▸ **What is expected**: Return the lines below that contain the word "title".

━━━ Data supplied

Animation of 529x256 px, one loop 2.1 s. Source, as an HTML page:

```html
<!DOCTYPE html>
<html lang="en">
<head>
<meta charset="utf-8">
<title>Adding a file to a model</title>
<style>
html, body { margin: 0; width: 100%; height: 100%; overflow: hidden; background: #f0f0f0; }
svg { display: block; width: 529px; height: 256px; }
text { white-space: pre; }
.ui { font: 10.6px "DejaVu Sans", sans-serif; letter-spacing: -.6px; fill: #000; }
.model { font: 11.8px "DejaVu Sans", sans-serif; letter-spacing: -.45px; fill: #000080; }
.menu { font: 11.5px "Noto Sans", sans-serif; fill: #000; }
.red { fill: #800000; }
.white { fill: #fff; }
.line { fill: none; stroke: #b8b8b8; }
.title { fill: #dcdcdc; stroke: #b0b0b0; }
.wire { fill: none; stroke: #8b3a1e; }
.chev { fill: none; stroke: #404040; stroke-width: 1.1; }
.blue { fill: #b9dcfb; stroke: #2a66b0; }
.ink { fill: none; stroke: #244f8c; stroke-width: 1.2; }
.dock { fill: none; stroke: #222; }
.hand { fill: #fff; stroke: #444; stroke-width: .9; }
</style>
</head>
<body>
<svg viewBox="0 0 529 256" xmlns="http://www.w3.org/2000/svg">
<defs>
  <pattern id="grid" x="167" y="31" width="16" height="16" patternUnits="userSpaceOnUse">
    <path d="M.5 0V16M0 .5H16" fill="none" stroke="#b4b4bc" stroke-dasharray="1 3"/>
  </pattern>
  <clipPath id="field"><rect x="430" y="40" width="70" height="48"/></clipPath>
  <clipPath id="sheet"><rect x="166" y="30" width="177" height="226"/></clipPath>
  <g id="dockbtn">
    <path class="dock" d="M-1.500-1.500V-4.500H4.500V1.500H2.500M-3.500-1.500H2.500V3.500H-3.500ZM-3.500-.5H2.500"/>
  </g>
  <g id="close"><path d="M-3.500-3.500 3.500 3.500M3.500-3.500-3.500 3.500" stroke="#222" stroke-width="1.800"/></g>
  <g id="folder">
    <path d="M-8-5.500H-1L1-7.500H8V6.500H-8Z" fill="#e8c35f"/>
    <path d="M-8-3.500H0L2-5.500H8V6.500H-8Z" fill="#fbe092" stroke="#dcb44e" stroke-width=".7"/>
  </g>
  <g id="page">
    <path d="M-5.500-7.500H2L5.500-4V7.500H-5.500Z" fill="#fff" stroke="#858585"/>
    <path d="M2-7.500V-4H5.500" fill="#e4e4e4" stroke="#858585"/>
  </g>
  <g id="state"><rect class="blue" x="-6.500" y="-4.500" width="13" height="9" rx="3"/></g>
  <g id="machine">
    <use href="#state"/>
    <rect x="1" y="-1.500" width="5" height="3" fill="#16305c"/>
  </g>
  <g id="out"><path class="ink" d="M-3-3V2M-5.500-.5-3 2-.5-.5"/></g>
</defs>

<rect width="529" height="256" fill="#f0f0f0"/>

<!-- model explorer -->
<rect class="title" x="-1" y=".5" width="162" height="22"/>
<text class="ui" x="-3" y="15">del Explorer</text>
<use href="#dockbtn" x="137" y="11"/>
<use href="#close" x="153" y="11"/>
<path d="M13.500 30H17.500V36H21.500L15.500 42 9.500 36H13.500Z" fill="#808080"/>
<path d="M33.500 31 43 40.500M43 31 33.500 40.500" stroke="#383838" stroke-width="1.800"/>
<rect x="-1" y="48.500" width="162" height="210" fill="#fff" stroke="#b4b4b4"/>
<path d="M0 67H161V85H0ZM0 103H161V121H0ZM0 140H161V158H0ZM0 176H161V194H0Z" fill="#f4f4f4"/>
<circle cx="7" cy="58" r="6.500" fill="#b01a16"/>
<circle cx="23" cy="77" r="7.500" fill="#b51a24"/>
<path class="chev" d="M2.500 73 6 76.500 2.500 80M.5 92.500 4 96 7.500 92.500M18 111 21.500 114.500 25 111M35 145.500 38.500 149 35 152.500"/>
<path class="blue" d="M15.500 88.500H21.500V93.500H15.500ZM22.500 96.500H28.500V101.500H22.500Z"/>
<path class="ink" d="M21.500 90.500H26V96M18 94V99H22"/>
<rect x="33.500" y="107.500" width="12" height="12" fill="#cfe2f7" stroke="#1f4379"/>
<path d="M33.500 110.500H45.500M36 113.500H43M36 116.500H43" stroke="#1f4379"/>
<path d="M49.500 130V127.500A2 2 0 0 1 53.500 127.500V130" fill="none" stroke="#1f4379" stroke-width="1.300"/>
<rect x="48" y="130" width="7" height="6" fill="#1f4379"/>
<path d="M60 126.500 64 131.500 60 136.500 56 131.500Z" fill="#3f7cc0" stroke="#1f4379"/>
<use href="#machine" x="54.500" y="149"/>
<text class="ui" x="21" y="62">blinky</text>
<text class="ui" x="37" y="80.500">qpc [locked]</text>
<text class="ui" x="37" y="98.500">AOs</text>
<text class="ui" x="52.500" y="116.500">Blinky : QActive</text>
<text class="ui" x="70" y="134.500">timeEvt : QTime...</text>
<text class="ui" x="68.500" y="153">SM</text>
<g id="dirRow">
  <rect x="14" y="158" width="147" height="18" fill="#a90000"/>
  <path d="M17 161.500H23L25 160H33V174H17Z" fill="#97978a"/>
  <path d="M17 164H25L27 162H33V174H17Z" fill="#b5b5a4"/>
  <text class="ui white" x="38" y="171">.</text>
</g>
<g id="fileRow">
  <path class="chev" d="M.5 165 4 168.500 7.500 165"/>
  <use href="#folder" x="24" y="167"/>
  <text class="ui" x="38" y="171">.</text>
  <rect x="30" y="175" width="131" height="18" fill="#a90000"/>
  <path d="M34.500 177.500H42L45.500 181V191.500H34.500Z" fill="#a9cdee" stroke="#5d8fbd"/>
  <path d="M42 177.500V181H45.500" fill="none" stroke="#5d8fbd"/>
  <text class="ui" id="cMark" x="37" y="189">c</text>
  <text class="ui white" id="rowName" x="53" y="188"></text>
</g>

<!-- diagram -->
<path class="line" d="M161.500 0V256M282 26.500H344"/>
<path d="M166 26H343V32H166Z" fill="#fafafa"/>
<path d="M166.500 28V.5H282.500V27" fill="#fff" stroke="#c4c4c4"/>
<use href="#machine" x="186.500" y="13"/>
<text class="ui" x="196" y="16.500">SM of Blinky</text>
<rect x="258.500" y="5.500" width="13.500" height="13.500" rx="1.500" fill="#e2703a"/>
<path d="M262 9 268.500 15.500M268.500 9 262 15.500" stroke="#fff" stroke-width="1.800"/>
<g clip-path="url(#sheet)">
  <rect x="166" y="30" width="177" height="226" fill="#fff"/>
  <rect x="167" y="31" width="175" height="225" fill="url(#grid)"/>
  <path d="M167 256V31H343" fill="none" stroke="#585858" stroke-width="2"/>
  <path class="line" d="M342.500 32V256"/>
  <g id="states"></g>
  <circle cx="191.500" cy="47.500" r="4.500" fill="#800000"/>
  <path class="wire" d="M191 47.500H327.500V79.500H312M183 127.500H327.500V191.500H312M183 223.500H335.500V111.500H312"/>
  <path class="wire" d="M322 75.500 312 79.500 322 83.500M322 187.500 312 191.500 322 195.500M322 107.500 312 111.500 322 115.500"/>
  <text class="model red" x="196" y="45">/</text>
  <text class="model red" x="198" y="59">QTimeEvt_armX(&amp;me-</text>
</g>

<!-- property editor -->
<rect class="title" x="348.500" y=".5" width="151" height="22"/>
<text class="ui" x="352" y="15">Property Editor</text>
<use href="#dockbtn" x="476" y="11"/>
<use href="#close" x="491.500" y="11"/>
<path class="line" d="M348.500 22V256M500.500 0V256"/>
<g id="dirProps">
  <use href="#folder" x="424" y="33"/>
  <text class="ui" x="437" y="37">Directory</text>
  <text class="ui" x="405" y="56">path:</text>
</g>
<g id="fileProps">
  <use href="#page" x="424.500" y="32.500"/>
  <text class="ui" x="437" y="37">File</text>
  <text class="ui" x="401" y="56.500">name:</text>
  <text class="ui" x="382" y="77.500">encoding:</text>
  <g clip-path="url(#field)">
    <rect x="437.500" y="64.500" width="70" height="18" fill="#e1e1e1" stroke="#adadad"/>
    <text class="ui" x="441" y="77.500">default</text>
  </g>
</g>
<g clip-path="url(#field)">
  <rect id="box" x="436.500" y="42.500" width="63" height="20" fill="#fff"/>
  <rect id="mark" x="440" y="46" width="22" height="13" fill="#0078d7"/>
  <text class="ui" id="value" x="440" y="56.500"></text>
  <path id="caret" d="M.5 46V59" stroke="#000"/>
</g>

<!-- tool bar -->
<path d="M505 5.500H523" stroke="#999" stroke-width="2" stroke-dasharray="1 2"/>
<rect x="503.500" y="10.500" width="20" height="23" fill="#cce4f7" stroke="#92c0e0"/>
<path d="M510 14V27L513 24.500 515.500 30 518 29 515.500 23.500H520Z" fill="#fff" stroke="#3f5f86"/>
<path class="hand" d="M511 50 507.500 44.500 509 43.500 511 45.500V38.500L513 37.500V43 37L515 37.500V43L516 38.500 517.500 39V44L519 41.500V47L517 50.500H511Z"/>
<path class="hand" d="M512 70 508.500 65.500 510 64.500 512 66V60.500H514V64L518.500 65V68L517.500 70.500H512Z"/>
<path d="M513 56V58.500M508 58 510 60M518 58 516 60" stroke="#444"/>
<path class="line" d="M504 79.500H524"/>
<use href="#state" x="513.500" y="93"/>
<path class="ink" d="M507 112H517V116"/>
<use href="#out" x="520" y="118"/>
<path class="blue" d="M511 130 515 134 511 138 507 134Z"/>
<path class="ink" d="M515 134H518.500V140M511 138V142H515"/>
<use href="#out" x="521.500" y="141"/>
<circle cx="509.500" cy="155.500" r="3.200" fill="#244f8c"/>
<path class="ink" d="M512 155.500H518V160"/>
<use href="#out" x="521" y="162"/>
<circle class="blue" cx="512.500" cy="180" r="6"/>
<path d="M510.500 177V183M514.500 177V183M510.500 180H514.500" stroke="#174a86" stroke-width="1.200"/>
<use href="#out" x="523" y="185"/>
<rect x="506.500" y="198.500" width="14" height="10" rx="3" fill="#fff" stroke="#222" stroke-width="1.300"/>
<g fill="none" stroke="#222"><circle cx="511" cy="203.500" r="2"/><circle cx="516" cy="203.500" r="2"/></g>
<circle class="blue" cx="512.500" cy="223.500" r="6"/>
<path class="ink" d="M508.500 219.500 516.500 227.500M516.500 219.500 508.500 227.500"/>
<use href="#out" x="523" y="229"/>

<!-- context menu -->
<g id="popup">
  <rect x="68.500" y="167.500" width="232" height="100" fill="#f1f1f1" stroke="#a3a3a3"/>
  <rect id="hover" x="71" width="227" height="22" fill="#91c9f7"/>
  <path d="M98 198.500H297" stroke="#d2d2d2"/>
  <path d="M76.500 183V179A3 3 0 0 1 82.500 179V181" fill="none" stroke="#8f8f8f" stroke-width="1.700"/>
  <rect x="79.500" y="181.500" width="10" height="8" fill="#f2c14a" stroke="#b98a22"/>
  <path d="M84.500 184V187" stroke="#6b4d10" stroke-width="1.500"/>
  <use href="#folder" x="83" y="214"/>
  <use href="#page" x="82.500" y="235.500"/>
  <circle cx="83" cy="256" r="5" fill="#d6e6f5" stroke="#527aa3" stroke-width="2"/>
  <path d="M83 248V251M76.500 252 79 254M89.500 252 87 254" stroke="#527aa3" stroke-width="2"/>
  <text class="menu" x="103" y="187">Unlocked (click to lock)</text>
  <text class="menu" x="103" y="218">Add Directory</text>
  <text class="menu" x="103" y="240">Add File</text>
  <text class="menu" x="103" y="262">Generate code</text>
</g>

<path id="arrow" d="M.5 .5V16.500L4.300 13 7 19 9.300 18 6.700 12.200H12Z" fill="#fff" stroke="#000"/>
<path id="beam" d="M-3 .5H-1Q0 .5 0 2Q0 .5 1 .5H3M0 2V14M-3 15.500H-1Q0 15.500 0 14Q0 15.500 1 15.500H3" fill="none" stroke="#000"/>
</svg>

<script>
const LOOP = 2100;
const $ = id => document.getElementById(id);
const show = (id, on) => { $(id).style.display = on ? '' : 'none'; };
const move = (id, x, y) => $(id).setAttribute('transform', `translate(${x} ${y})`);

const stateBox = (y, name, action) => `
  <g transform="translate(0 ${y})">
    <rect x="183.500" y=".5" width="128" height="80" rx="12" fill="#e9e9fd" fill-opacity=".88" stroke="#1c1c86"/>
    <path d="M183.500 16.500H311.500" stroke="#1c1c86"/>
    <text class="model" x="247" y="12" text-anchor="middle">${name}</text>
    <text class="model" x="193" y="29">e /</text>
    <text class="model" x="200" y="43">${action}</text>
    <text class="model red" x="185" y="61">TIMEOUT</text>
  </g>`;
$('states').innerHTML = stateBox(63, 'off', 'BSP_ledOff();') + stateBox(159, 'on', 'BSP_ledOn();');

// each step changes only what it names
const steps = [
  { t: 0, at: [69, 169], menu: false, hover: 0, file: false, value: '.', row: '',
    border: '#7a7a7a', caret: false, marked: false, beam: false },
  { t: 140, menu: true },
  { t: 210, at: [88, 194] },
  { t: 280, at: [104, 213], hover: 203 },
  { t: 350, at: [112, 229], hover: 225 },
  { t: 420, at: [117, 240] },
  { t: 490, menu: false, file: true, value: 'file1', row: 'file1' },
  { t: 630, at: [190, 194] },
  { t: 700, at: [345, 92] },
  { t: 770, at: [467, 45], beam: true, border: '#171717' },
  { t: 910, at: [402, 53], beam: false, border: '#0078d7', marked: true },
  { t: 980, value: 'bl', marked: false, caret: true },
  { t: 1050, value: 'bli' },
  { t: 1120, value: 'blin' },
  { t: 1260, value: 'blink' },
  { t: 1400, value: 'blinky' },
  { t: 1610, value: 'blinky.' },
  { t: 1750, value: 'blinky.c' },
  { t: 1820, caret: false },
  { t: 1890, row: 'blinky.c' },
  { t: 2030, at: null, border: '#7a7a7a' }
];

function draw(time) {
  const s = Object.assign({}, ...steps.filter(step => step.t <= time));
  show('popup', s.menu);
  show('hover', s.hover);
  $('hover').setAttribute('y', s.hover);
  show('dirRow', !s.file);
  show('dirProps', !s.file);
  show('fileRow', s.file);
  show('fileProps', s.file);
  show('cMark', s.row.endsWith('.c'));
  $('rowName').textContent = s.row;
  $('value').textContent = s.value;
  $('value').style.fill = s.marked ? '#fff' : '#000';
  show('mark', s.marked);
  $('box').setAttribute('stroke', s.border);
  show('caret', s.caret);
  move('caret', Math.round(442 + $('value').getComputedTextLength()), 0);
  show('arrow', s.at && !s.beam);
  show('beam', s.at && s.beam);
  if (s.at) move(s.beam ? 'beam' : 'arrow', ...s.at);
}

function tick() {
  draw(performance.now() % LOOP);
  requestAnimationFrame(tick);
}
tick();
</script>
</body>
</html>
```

━━━━━━

▸ **Task answer**:
<title>Adding a file to a model</title>
.title { fill: #dcdcdc; stroke: #b0b0b0; }
<rect class="title" x="-1" y=".5" width="162" height="22"/>
<rect class="title" x="348.500" y=".5" width="151" height="22"/>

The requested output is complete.